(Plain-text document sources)

====

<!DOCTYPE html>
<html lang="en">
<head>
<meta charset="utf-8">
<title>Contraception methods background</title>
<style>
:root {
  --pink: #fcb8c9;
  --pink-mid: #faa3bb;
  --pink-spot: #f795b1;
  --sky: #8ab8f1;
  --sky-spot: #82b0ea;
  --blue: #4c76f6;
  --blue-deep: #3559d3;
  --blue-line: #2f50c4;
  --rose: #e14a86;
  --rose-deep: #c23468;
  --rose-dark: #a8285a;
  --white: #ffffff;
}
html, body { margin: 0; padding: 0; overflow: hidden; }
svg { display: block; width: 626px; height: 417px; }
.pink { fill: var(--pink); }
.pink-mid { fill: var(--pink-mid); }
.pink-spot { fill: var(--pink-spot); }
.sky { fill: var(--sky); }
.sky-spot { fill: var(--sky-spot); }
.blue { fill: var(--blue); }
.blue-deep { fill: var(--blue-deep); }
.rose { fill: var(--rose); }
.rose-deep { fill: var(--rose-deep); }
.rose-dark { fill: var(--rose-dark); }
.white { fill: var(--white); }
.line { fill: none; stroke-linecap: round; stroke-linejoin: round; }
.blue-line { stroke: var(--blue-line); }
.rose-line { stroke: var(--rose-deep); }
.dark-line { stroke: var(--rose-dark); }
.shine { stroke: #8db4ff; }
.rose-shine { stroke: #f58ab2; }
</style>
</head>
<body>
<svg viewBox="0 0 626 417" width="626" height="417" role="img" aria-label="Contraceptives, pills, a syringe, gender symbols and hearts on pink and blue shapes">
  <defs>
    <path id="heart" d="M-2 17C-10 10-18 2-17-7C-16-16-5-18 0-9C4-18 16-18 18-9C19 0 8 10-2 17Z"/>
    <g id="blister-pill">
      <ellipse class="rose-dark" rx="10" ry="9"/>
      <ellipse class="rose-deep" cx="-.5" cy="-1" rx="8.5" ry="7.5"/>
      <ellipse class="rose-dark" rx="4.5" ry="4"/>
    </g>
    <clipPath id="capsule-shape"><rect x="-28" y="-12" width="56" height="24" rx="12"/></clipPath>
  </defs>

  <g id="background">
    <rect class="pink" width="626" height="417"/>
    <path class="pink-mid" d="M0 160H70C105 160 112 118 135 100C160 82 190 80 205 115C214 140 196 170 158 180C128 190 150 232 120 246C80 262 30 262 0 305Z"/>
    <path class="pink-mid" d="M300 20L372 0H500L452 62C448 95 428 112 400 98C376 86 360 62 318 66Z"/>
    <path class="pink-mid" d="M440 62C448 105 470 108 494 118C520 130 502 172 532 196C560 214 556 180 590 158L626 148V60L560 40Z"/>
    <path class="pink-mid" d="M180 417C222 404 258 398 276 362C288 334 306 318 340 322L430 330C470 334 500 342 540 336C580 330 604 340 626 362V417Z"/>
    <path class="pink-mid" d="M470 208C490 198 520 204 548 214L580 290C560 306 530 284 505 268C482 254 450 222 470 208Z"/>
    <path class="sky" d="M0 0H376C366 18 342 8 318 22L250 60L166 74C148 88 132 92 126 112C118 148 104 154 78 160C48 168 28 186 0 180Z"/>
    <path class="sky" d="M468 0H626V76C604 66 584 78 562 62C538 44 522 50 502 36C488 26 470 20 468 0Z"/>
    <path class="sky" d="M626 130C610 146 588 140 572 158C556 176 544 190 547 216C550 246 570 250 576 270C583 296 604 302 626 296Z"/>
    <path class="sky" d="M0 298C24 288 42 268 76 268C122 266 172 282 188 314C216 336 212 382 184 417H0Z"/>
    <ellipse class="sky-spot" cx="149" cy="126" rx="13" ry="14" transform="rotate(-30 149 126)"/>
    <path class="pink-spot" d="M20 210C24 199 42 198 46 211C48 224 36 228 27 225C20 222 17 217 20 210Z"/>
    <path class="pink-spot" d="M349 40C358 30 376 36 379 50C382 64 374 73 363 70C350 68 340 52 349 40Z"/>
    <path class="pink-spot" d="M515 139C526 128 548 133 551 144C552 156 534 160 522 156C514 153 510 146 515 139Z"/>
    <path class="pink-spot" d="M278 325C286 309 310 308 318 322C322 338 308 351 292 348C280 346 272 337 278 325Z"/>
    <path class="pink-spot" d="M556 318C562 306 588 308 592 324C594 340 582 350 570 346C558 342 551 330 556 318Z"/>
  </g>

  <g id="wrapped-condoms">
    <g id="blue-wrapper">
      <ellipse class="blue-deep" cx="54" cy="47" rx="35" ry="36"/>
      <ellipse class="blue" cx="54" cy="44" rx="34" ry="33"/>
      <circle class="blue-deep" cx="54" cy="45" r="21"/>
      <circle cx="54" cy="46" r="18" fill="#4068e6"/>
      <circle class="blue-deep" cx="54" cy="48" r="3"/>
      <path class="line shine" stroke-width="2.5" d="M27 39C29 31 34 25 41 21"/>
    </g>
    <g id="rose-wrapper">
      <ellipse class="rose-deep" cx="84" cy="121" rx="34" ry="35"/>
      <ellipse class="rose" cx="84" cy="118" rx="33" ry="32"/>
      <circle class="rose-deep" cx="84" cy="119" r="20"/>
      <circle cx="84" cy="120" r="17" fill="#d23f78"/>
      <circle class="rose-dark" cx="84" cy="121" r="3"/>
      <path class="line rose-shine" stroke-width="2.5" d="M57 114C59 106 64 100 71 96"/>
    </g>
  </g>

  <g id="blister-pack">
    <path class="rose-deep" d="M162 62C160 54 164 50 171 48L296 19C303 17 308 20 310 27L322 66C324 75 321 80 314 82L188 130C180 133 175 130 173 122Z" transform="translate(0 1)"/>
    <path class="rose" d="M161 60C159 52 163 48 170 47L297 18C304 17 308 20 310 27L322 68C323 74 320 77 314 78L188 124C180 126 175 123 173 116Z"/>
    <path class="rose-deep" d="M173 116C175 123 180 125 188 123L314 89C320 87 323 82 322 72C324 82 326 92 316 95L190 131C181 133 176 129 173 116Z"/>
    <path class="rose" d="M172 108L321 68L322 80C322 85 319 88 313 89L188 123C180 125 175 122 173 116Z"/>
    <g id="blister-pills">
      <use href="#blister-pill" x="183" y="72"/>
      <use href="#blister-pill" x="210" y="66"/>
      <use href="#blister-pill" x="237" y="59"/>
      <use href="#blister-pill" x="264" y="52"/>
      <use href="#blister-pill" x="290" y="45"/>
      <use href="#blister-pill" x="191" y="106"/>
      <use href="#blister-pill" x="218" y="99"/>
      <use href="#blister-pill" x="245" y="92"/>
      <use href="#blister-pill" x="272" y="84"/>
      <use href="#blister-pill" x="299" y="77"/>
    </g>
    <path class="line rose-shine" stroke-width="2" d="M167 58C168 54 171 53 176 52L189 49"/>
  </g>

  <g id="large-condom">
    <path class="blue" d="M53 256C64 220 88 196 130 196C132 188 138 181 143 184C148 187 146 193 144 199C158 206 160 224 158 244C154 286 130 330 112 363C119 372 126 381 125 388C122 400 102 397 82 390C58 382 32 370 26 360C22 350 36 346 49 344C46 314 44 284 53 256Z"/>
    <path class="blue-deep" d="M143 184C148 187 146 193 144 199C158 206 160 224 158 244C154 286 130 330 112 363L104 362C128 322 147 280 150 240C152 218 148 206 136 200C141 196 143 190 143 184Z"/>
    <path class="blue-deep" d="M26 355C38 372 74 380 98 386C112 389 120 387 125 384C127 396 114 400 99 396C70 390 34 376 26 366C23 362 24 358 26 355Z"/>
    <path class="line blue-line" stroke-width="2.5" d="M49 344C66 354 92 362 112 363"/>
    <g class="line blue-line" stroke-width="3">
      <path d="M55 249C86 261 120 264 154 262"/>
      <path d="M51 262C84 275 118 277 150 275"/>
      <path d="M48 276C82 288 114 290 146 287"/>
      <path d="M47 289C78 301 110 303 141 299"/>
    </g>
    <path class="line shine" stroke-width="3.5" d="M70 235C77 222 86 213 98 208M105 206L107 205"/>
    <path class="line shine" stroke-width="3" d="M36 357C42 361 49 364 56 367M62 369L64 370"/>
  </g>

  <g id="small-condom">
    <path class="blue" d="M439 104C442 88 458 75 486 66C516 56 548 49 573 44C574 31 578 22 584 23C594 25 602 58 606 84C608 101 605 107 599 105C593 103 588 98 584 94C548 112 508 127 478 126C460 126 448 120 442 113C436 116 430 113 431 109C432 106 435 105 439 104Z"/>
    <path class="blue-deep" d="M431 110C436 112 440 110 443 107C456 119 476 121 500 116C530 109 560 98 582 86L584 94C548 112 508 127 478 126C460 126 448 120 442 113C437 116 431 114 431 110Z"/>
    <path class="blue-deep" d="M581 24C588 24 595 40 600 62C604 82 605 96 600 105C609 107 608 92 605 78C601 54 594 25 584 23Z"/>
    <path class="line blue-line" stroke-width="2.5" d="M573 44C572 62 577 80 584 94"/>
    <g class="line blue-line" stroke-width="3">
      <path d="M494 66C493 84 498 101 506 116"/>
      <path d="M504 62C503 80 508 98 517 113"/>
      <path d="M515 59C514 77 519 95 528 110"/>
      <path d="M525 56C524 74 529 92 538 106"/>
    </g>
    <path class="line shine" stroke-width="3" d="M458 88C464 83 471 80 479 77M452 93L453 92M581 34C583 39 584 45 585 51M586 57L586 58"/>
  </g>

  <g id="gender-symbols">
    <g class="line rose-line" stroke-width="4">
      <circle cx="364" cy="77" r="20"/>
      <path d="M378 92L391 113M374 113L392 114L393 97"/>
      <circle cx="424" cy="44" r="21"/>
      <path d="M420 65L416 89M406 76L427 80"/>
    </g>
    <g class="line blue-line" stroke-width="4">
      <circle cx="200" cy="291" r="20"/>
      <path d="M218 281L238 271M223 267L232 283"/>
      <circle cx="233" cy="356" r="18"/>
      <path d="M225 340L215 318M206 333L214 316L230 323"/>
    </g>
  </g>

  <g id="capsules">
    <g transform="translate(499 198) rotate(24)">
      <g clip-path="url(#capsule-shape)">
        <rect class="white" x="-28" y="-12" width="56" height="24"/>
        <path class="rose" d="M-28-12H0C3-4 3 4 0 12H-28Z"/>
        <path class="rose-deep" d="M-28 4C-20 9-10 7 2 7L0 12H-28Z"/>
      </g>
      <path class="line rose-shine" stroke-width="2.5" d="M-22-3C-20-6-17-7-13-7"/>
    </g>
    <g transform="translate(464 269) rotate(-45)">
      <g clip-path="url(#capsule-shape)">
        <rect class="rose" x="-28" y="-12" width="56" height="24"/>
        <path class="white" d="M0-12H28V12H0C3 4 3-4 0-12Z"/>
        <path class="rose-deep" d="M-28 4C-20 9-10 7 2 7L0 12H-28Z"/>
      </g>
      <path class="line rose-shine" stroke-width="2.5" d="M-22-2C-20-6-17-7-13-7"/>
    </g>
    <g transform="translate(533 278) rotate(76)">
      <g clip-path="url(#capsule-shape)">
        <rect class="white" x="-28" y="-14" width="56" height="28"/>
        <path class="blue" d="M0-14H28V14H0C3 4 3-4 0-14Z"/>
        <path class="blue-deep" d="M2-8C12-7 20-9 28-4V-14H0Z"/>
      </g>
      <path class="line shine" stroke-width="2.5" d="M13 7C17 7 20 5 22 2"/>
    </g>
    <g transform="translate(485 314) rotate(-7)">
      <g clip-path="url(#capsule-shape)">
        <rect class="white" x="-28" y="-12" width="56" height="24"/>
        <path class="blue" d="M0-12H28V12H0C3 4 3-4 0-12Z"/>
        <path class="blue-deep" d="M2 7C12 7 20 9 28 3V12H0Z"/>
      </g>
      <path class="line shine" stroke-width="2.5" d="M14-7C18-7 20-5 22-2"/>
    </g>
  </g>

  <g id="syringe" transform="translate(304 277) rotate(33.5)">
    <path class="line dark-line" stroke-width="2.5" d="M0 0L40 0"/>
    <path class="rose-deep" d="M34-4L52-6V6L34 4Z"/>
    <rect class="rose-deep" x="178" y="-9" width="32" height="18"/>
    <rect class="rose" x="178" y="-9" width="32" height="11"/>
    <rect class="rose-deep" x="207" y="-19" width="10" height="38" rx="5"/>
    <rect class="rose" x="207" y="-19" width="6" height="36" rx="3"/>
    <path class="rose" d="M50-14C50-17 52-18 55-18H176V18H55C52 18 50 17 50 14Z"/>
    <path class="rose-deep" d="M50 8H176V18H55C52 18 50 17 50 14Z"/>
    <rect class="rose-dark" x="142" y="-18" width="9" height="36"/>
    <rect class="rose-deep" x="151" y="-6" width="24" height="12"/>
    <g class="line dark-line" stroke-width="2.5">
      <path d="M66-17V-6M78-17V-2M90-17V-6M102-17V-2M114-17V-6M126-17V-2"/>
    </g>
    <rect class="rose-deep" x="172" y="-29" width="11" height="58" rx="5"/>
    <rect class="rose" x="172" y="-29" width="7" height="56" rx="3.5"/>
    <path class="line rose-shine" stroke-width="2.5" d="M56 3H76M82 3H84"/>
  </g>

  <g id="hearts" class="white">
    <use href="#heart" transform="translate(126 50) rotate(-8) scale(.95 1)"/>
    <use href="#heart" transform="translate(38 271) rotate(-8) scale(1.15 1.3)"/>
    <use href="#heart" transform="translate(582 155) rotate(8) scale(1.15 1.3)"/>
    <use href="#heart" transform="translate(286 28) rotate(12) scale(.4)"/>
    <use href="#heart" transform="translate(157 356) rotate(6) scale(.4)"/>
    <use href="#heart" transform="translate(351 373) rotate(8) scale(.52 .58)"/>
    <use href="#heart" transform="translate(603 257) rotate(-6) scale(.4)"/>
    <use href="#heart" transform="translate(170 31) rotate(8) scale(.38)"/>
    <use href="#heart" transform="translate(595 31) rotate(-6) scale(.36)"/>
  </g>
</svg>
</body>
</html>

====

▶ **HOW TO COMPLETE THIS TASK**: Repeat exactly, and only, the lines of the records above, starting with the line that contains "373) rotate(8) scale(.52" and ending with the final line, both included.

▶ **WRITTEN SOLUTION**:
    <use href="#heart" transform="translate(351 373) rotate(8) scale(.52 .58)"/>
    <use href="#heart" transform="translate(603 257) rotate(-6) scale(.4)"/>
    <use href="#heart" transform="translate(170 31) rotate(8) scale(.38)"/>
    <use href="#heart" transform="translate(595 31) rotate(-6) scale(.36)"/>
  </g>
</svg>
</body>
</html>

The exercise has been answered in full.